**ACTIVITY:**
Search the data below, and report every line in which "base" occurs.

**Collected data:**
____
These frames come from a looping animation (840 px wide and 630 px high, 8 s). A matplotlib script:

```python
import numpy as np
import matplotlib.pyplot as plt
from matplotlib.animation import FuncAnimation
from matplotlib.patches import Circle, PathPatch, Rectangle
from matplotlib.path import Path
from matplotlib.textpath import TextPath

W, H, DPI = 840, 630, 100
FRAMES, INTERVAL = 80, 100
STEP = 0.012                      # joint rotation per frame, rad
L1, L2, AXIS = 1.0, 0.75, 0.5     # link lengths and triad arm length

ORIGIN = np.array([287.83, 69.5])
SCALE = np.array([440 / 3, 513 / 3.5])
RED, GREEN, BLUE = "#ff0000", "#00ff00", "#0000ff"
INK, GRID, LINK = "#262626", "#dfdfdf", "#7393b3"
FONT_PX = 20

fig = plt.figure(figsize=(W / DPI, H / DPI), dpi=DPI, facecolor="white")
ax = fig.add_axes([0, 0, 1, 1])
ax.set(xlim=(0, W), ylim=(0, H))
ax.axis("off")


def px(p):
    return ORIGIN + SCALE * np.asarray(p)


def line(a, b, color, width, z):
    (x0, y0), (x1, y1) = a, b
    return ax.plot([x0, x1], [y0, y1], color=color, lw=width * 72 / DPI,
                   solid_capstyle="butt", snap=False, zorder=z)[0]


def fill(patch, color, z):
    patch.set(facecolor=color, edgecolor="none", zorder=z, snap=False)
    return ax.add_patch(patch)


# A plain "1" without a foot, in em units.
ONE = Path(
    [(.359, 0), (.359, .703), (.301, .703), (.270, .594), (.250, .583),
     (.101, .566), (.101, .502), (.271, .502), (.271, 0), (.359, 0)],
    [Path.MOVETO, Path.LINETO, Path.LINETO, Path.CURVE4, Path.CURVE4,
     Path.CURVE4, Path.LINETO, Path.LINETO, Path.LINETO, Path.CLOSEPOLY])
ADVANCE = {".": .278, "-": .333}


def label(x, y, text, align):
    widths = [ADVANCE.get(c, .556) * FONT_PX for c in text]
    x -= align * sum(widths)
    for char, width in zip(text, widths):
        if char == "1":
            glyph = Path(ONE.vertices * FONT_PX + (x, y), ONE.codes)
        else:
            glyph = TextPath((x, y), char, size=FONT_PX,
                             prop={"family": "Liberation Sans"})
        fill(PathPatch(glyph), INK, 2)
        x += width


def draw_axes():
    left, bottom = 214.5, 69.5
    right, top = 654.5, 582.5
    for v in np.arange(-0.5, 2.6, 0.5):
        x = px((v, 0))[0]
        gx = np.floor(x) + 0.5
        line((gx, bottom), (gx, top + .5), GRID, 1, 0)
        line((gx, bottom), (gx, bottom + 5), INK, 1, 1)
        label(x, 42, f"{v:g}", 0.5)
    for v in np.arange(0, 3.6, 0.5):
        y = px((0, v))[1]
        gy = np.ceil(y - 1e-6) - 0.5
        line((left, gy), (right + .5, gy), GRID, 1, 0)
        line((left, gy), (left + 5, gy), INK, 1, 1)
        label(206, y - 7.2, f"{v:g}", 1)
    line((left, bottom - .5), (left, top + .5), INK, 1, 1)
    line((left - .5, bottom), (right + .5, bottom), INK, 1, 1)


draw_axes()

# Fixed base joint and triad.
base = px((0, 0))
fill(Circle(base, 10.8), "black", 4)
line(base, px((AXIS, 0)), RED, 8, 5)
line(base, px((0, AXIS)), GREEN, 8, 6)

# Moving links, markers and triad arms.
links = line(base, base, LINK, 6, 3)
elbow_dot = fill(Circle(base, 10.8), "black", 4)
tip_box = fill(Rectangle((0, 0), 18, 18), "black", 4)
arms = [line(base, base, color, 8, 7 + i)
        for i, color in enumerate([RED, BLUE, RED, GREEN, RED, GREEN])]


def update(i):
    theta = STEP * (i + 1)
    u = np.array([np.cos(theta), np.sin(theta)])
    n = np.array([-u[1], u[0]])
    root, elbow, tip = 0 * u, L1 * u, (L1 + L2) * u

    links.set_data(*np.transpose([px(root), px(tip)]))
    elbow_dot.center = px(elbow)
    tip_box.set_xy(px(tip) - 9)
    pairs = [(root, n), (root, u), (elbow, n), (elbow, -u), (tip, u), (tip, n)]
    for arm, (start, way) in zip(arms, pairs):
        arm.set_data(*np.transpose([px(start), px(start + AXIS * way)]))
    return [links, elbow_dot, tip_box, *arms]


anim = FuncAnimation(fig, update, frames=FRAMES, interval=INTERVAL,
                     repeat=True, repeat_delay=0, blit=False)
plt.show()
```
____
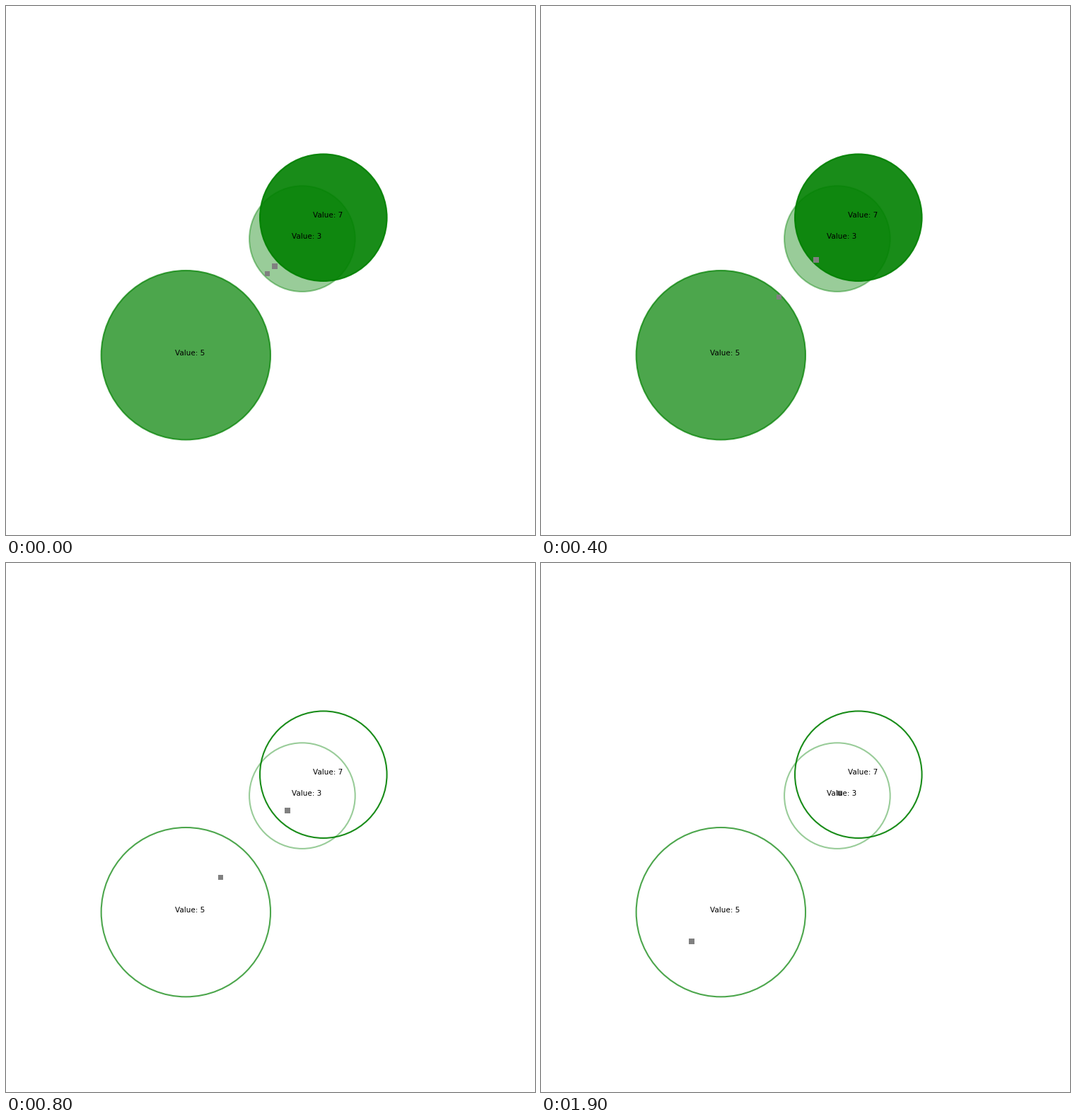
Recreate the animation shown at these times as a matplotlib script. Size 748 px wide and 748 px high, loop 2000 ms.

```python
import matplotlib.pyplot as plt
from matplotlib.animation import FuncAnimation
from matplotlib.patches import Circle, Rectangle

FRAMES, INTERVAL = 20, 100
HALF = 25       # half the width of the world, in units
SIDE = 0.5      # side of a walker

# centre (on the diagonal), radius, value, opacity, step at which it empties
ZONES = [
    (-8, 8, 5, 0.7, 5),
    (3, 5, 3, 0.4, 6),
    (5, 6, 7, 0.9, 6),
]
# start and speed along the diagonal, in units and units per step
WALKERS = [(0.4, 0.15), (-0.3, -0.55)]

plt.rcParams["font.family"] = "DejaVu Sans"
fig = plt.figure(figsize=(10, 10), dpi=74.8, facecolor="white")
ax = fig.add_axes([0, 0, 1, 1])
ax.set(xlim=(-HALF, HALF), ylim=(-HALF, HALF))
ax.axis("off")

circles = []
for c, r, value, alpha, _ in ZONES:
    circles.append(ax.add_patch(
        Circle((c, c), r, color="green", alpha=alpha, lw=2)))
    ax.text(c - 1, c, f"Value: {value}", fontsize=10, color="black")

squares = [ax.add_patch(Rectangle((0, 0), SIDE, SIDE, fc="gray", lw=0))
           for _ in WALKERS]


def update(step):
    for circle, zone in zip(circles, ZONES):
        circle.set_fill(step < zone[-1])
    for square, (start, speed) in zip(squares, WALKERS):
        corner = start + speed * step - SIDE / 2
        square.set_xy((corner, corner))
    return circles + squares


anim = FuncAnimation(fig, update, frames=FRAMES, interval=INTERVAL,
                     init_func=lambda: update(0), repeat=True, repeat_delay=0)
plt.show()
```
____
**TASK SOLUTION:**
# Fixed base joint and triad.
base = px((0, 0))
fill(Circle(base, 10.8), "black", 4)
line(base, px((AXIS, 0)), RED, 8, 5)
line(base, px((0, AXIS)), GREEN, 8, 6)
links = line(base, base, LINK, 6, 3)
elbow_dot = fill(Circle(base, 10.8), "black", 4)
arms = [line(base, base, color, 8, 7 + i)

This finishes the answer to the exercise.